  21. ^ Lee, Jaesang; Jeong, Changyeong; Batagoda, Thilini; Coburn, Caleb; Thompson, Mark E.; Forrest, Stephen R. (2017-05-31). "Hot excited state management for long-lived blue phosphorescent organic light-emitting diodes". Nature Communications. 8 (1): 15566. doi:10.1038/ncomms15566. ISSN 2041-1723. PMC 5460033. PMID 28561028.
  22. ^ "Nichia Laser Diode Spec Sheet" (PDF).
  23. ^ Paschotta, Dr Rüdiger. "Continuous-wave operation". www.rp-photonics.com. Retrieved 2023-06-24.
  24. ^ Paschotta, Dr Rüdiger. "Nonlinear crystal materials". www.rp-photonics.com. Retrieved 2023-06-24.
  25. ^ U. Eismann et al., Active and passive stabilization of a high power violet frequency-doubled diode laser, CLEO: Applications and Technology, pages JTu5A-65 (2016)
  26. ^ Lasers - Direct Diode vs Diode-Pumped Solid-State (DPSS), retrieved 2023-06-24
  27. ^ "The Blue Laser and Its Applications in Industry and Science". Opt Lasers. Retrieved 2023-06-24.
  28. ^ Paschotta, Dr Rüdiger. "Blue lasers". www.rp-photonics.com. Retrieved 2023-06-24.
  29. ^ "What's the difference between laser phosphor and RGB laser?". www.barco.com. Retrieved 2023-06-24.
  30. ^ "Defense Advanced Research Projects Agency Strategic Plan" (PDF). May 2009. p. 18. Archived (PDF) from the original on January 21, 2022. Retrieved 2021-10-25.
  31. ^ "The Blue Laser and Its Applications in Industry and Science". Opt Lasers. Retrieved 2023-06-24.
  32. ^ "Kilowatt class Lasers".
  33. ^ "Lasers and Dyes for Multicolor Flow Cytometry". www.bdbiosciences.com. Retrieved 2023-06-24.
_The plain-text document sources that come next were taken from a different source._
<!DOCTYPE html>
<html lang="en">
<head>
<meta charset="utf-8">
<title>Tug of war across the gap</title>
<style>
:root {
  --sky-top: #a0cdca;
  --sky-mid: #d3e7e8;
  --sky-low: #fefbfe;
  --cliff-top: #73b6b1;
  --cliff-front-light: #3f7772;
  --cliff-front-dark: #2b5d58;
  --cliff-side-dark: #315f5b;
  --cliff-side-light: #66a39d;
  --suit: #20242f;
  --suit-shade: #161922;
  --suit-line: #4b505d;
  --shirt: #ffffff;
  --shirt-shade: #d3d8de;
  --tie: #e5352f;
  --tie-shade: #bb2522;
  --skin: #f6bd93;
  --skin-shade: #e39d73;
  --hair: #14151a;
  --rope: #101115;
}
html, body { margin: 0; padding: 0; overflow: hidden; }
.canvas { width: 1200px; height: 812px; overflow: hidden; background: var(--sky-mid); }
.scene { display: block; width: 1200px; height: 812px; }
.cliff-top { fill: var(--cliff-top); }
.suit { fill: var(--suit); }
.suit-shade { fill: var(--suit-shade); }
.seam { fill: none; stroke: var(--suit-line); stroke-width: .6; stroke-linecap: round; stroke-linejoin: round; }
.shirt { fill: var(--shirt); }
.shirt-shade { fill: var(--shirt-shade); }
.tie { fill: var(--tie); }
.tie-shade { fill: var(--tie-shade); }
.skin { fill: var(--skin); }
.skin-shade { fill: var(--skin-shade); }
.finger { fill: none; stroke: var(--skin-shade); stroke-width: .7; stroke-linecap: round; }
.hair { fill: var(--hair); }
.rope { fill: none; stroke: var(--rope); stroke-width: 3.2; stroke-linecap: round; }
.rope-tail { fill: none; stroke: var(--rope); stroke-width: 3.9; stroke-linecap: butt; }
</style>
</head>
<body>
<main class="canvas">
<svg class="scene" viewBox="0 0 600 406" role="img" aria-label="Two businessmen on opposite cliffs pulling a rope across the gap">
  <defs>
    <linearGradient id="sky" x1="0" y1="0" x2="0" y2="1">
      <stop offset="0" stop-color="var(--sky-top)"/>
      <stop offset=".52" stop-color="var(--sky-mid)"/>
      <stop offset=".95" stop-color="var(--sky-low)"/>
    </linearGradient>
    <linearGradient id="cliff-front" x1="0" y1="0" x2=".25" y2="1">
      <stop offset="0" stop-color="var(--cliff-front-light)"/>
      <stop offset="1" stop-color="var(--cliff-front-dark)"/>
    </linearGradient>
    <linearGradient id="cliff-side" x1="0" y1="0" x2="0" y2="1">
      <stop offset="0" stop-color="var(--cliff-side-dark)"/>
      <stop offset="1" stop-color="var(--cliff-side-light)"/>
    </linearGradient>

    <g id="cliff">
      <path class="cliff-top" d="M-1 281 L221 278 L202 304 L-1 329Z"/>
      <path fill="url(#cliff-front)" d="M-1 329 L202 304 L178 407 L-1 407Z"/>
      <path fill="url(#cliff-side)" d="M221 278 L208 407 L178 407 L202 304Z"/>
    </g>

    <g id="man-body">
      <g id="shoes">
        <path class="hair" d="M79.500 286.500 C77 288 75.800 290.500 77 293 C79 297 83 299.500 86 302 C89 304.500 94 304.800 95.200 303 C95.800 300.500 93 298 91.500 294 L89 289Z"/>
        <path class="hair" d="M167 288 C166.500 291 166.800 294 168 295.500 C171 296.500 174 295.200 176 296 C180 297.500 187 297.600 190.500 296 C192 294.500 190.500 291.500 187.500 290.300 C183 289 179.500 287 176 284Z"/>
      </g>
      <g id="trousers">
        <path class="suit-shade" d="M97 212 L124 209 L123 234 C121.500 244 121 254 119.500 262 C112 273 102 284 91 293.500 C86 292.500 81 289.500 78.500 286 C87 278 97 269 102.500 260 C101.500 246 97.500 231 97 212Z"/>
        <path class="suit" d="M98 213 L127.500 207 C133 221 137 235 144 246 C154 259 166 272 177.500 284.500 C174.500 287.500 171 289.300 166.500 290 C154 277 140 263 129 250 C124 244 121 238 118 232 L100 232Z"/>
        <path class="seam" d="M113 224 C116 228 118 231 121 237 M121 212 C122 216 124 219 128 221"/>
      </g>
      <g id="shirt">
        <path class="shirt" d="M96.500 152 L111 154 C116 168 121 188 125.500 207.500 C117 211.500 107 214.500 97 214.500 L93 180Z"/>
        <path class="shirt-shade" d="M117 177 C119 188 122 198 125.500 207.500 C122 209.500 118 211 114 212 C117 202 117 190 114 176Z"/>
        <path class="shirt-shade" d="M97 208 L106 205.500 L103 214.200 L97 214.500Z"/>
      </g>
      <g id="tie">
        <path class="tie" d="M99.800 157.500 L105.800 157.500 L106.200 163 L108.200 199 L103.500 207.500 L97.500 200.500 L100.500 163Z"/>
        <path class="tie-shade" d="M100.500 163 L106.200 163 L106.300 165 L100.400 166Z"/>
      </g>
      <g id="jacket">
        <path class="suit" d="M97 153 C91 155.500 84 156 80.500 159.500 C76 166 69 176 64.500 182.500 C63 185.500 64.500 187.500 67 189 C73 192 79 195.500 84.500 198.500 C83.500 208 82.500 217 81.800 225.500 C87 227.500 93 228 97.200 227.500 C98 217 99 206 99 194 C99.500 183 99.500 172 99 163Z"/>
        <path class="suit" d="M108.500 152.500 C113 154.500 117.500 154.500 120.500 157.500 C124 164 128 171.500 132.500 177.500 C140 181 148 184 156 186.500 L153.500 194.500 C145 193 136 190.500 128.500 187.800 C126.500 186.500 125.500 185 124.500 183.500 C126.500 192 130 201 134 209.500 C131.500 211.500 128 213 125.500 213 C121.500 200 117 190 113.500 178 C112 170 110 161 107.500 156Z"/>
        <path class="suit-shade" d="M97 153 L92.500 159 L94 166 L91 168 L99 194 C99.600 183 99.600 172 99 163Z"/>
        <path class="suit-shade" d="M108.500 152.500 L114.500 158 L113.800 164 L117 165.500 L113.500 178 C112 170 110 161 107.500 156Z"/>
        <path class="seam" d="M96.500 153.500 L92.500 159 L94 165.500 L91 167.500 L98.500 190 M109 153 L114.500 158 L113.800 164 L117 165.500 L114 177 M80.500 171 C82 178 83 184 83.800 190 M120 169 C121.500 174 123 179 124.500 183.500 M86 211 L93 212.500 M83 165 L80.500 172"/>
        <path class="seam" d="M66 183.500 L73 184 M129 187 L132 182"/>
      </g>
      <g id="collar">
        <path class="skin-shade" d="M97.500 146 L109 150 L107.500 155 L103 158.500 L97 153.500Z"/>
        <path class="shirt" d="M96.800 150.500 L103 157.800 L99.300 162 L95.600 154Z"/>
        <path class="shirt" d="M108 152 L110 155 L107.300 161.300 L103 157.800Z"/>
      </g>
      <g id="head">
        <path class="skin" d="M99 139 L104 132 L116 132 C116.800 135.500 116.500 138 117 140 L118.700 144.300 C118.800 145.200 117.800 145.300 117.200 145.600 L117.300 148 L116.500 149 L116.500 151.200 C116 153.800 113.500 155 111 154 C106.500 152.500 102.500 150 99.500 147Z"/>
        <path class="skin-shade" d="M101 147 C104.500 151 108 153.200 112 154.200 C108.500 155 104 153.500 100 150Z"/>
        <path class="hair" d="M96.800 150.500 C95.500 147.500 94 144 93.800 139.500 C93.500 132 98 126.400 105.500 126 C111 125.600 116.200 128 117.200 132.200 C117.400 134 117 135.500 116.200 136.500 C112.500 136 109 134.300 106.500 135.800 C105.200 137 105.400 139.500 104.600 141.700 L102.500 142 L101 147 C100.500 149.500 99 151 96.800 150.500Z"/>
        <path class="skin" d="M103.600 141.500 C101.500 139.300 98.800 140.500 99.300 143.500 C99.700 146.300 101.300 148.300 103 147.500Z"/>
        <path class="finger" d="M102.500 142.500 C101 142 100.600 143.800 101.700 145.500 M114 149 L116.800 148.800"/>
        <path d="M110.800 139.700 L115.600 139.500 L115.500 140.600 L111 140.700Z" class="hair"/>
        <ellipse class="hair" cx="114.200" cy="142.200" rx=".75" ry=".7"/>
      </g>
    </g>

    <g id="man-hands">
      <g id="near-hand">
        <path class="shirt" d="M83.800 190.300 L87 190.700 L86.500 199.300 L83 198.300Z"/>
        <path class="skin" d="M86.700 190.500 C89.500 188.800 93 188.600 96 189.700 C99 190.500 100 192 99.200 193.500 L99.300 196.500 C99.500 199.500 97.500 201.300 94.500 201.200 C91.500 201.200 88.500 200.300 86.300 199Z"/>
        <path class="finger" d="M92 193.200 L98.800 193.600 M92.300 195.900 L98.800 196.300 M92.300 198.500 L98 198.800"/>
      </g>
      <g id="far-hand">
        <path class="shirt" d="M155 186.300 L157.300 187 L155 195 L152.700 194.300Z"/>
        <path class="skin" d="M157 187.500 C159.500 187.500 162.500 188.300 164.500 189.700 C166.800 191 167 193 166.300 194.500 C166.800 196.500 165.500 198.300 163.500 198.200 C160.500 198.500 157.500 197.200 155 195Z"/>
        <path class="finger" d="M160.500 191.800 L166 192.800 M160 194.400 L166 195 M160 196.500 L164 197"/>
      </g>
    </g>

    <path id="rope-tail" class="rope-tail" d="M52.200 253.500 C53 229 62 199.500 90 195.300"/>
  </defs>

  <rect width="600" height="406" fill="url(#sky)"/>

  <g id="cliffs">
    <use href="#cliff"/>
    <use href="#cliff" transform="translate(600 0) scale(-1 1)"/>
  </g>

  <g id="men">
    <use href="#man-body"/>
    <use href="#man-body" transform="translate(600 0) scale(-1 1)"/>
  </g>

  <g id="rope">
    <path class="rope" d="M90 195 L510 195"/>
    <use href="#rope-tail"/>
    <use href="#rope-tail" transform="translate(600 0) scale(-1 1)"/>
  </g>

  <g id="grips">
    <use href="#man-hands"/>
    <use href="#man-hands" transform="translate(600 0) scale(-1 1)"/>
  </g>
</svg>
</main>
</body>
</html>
  34. ^ "WOLF Diode Laser CO2 Laser - Blue Laser ENT". www.arclaser.com. Retrieved 2023-06-23.